Data extracted from a collection:
____________________

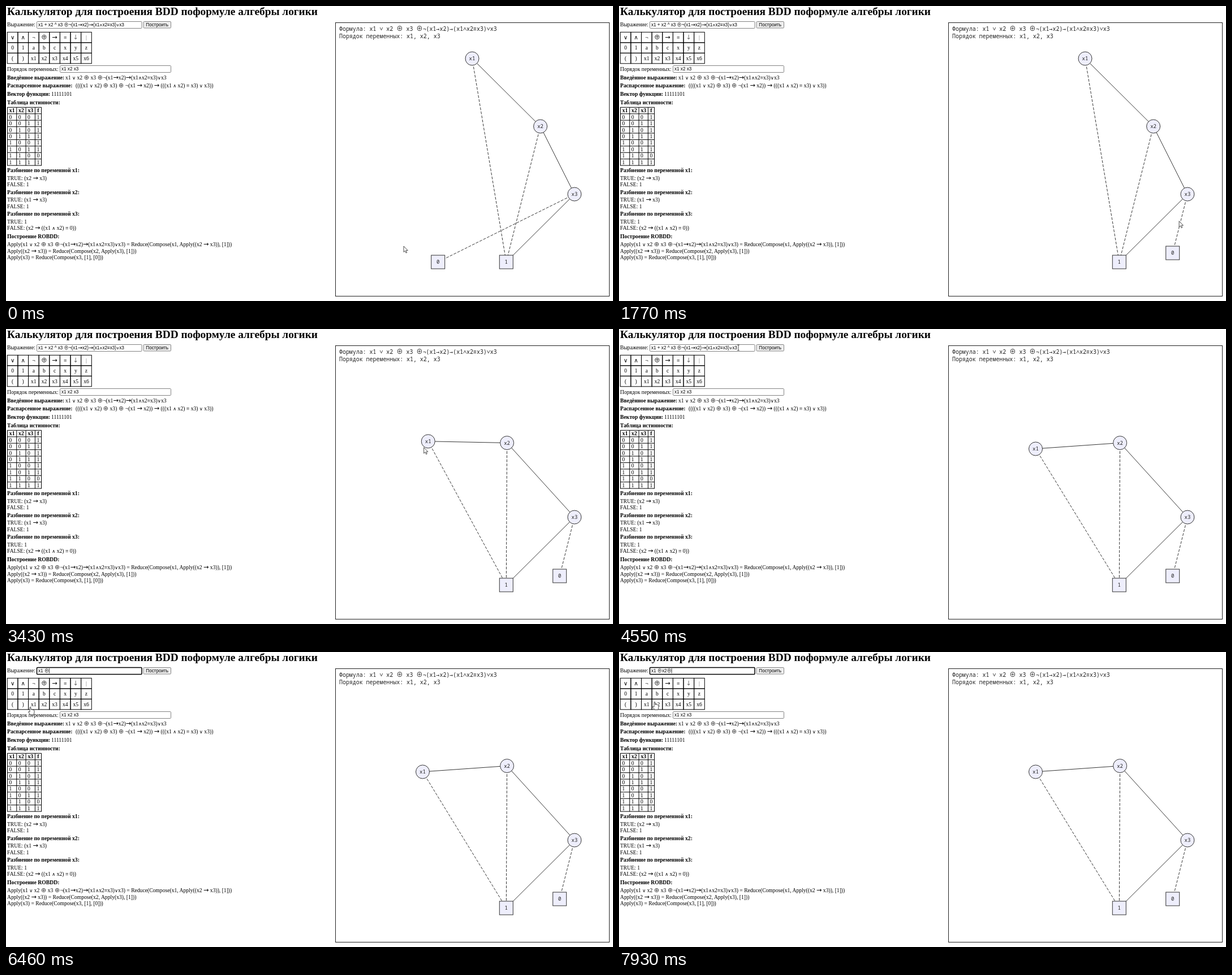
Recreate the animation shown at these times as an HTML page. Size 1073 by 522 pixels, loop 8000 ms.

```html
<!DOCTYPE html>
<html lang="ru">
<head>
<meta charset="utf-8">
<title>BDD</title>
<style>
html, body { margin: 0; width: 1073px; height: 522px; overflow: hidden; background: #fff; }
svg { display: block; }
text { font: 9.62px "Liberation Serif", "DejaVu Sans", serif; white-space: pre; }
.b { font-weight: bold; font-size: 9.72px; }
.h1 { font-weight: bold; font-size: 19.32px; }
.ui { font: 8.13px "Liberation Sans", "DejaVu Sans", sans-serif; }
.mono { font: 9.93px "Noto Sans Mono", "DejaVu Sans Mono", monospace; fill: #222; }
.node text { font-size: 9px; }
.mid { text-anchor: middle; }
.wedge { font-family: "DejaVu Sans", sans-serif; font-size: .86em; }
.key .wedge { font-size: 1.05em; }
.mono .wedge { font-family: inherit; font-size: 1em; }
.arrow { font-family: "DejaVu Sans", sans-serif; font-size: 1.17em; }
.mono .arrow { font-family: "DejaVu Sans Mono", monospace; font-size: 1em; }
.plus { font-family: "Noto Sans CJK JP", "Noto Sans CJK SC", "DejaVu Sans", sans-serif; font-size: 1em; }
.key .plus { font-size: 1.12em; }
.mono .plus { font-size: 1.14em; }
.line { fill: none; stroke: #000; }
.field { fill: #fff; stroke: #767676; stroke-width: .9; }
.focus { stroke: #000; stroke-width: 1.5; }
.edge { stroke: #2a2a2a; stroke-width: .95; }
.dash { stroke-dasharray: 4.9 2.4; }
.node circle, .node rect { fill: #eeeefc; stroke: #333; }
#cursor path { fill: #fff; stroke: #222; stroke-width: .8; stroke-linejoin: round; }
#cursor #ibeam { fill: none; }
</style>
</head>
<body>
<svg width="1073" height="522" viewBox="0 0 1073 522">
  <g id="page"></g>
  <g id="edges"></g>
  <g id="nodes"></g>
  <path id="caret" class="line" d="M0 29V37.5" stroke-width=".8"/>
  <g id="cursor">
    <path id="pointer" d="M0 0V10.4L2.4 8.2L4 12L5.7 11.3L4.1 7.6H7.3Z"/>
    <path id="ibeam" d="M-1.8-4.8H1.8M0-4.8V4.8M-1.8 4.8H1.8"/>
    <path id="hand" d="M-1 1Q0-.5 1 1V5Q2 4 3 5Q4.2 4.4 5 5.6Q6.6 5.2 7 6.8V10L6 14H0L-3.4 9.5Q-3.6 8-2 8.4L-1 9.2Z"/>
  </g>
</svg>
<script>
const $ = id => document.getElementById(id);

function set(el, attrs) {
  for (const k in attrs) el.setAttribute(k, attrs[k]);
  return el;
}
const add = (parent, tag, attrs) =>
  set(parent.appendChild(document.createElementNS('http://www.w3.org/2000/svg', tag)), attrs);

const markup = s => s
  .replace(/[∧∨]/g, '<tspan class="wedge">$&</tspan>')
  .replace(/[→↓]/g, '<tspan class="arrow">$&</tspan>')
  .replace(/⊕/g, '<tspan class="plus">$&</tspan>');

function label(x, y, s, cls = '', parent = $('page')) {
  const el = add(parent, 'text', { x, y, class: cls });
  el.innerHTML = markup(s);
  return el;
}
const box = (x, y, width, height, cls, rx = 0) =>
  add($('page'), 'rect', { x, y, width, height, rx, class: cls });
const rule = d => add($('page'), 'path', { d, class: 'line' });

// Form
const formula = 'x1 ∨ x2 ⊕ x3 ⊕¬(x1→x2)→(x1∧x2≡x3)∨x3';
const typed = formula.replace('∨', '+').replace('⊕', '^');

label(2, 16, 'Калькулятор для построения BDD поформуле алгебры логики', 'h1');
label(2, 36, 'Выражение:');
const field = box(54.5, 27.5, 185.5, 12, 'field', 1.2);
const fieldText = label(57, 36, typed, 'ui');
box(243, 27.5, 48.5, 11.5, 'field', 1.5).style.fill = '#efefef';
label(267.2, 36, 'Построить', 'ui mid');

'∨ ∧ ¬ ⊕ → ≡ ↓ | 0 1 a b c x y z ( ) x1 x2 x3 x4 x5 x6'.split(' ').forEach((key, i) => {
  const x = 2.3 + i % 8 * 18.62, y = 46.3 + (i >> 3) * 18.5;
  box(x, y, 18.62, 18.5, 'line');
  label(x + 9.3, y + 12.4, key, 'key mid').style.fill = /[↓|]/.test(key) ? '#666' : '';
});

label(2, 114.5, 'Порядок переменных:');
box(95.5, 105.5, 196, 12, 'field', 1.2);
label(98, 114.3, 'x1 x2 x3', 'ui');

// Results
[
  ['Введённое выражение:', formula, 105],
  ['Распарсенное выражение:', '((((x1 ∨ x2) ⊕ x3) ⊕ ¬(x1 → x2)) → (((x1 ∧ x2) ≡ x3) ∨ x3))', 123],
  ['Вектор функции:', '11111101', 80],
  ['Таблица истинности:', '', 0]
].forEach(([name, value, x], i) => {
  const y = 129.5 + i * 14.7;
  label(2, y, name, 'b');
  label(x, y, value);
});

const colX = c => Math.min(2.5 + c * 16.3, 62.5);
const rowY = r => 179.3 + r * 11.43;
for (let c = 0; c < 5; c++) rule(`M${colX(c)} ${rowY(0)}V${rowY(9)}`);
for (let r = 0; r < 10; r++) rule(`M2 ${rowY(r)}H63`);
['x1', 'x2', 'x3', 'f'].forEach((name, c) => {
  label((colX(c) + colX(c + 1)) / 2, rowY(0) + 9, name, 'b mid');
  for (let n = 0; n < 8; n++) {
    const bit = c < 3 ? n >> (2 - c) & 1 : +(n !== 6);
    label(colX(c) + 3, rowY(n + 1) + 9, String(bit));
  }
});

[['(x2 → x3)', '1'], ['(x1 → x3)', '1'], ['1', '(x2 → ((x1 ∧ x2) ≡ 0))']].forEach(([yes, no], i) => {
  const y = 294 + i * 38.7;
  label(2, y, `Разбиение по переменной x${i + 1}:`, 'b');
  label(2, y + 13.7, 'TRUE: ' + yes);
  label(2, y + 24.9, 'FALSE: ' + no);
});
label(2, 411, 'Построение ROBDD:', 'b');
[
  `Apply(${formula}) = Reduce(Compose(x1, Apply((x2 → x3)), [1]))`,
  'Apply((x2 → x3)) = Reduce(Compose(x2, Apply(x3), [1]))',
  'Apply(x3) = Reduce(Compose(x3, [1], [0]))'
].forEach((s, i) => label(2, 425.4 + i * 11.3, s));

// Diagram
box(582.5, 29.5, 484, 484, 'line').style.stroke = '#222';
label(589, 44, 'Формула: ' + formula, 'mono');
label(589, 57, 'Порядок переменных: x1, x2, x3', 'mono');

function node(id, col, row) {
  const el = add($('nodes'), 'g', { class: 'node' });
  if (row < 3) add(el, 'circle', { r: 12 });
  else add(el, 'rect', { x: -12, y: -12, width: 24, height: 24 });
  label(0, 3, id, 'mono mid', el);
  return { el, home: [824 + col * 60.3, 93 + row * 120] };
}
const x1 = node('x1', 0, 0), x2 = node('x2', 2, 1), x3 = node('x3', 3, 2);
const zero = node('0', -1, 3), one = node('1', 1, 3);
const nodes = [x1, x2, x3, zero, one];

const edge = (a, b, dash = '') => ({ a, b, el: add($('edges'), 'line', { class: 'edge ' + dash }) });
const edges = [
  edge(x1, x2), edge(x2, x3), edge(x3, one),
  edge(x1, one, 'dash'), edge(x2, one, 'dash'), edge(x3, zero, 'dash')
];

// Pointer moves in ms; a drag carries a node, a key types when reached
const START = [703, 425], LAG = 70, FOCUS = 4620, CLEAR = 4900;
const moves = [
  { from: 40, to: 620, at: [753, 453] },
  { from: 946, to: 1358, at: [968, 437], drag: zero },
  { from: 1530, to: 2260, at: [942, 216], bow: [40, 0] },
  { from: 2270, to: 2530, at: [883, 204.5], drag: x2 },
  { from: 2660, to: 2950, at: [825.5, 91.5] },
  { from: 3010, to: 3453, at: [738, 210.5], drag: x1 },
  { from: 3630, to: 4400, at: [211, 33], bow: [0, 100] },
  { from: 4600, to: 4820, at: [66, 41] },
  { from: 5160, to: 5700, at: [46, 94], key: 'x1 ' },
  { from: 6000, to: 6200, at: [65, 54], key: '⊕' },
  { from: 6280, to: 6450, at: [43, 97] },
  { from: 6840, to: 7060, at: [65, 92], key: 'x2' },
  { from: 7160, to: 7440, at: [65, 54], key: '⊕' },
  { from: 7700, to: 7920, at: [63, 88] }
];

const ease = u => u * u * (3 - 2 * u);
const clamp = (v, lo, hi) => Math.min(hi, Math.max(lo, v));

function pointer(t) {
  let p = START;
  for (const { from, to, at, bow = [0, 0] } of moves) {
    if (t < from) break;
    const e = ease(clamp((t - from) / (to - from), 0, 1));
    p = p.map((v, k) => v + (at[k] - v) * e + bow[k] * Math.sin(Math.PI * e));
  }
  return p;
}

const inside = ([x, y], l, t, r, b) => x > l && x < r && y > t && y < b;
const shape = p => inside(p, 2, 46, 151, 102) ? 'hand' : inside(p, 54, 27, 240, 42) ? 'ibeam' : 'pointer';
const place = (el, [x, y]) => el.setAttribute('transform', `translate(${x} ${y})`);
let shown = typed;

function draw(t) {
  const p = pointer(t), kind = shape(p);
  place($('cursor'), p);
  for (const el of $('cursor').children) el.style.display = el.id === kind ? '' : 'none';

  for (const n of nodes) n.pos = n.home;
  for (const { from, to, drag } of moves) {
    if (!drag) continue;
    const a = pointer(from), b = pointer(clamp(t - LAG, from, to));
    drag.pos = drag.home.map((v, k) => v + b[k] - a[k]);
  }
  for (const n of nodes) place(n.el, n.pos);
  for (const { a, b, el } of edges) set(el, { x1: a.pos[0], y1: a.pos[1], x2: b.pos[0], y2: b.pos[1] });

  const text = t < CLEAR ? typed : moves.filter(m => m.key && t > m.to + 40).map(m => m.key).join('');
  if (text !== shown) fieldText.innerHTML = markup(shown = text);
  const focused = t >= FOCUS;
  field.classList.toggle('focus', focused);
  $('caret').style.display = focused ? '' : 'none';
  if (focused) place($('caret'), [57.4 + (text && fieldText.getComputedTextLength()), 0]);
}

function tick() {
  draw(performance.now() % 8000);
  requestAnimationFrame(tick);
}
tick();
</script>
</body>
</html>
```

____________________

Report, for the data above, every line in which the string "page" appears.

Recreate the animation shown at these times as an HTML page. Size 1073 by 522 pixels, loop 8000 ms.
  <g id="page"></g>
function label(x, y, s, cls = '', parent = $('page')) {
  add($('page'), 'rect', { x, y, width, height, rx, class: cls });
const rule = d => add($('page'), 'path', { d, class: 'line' });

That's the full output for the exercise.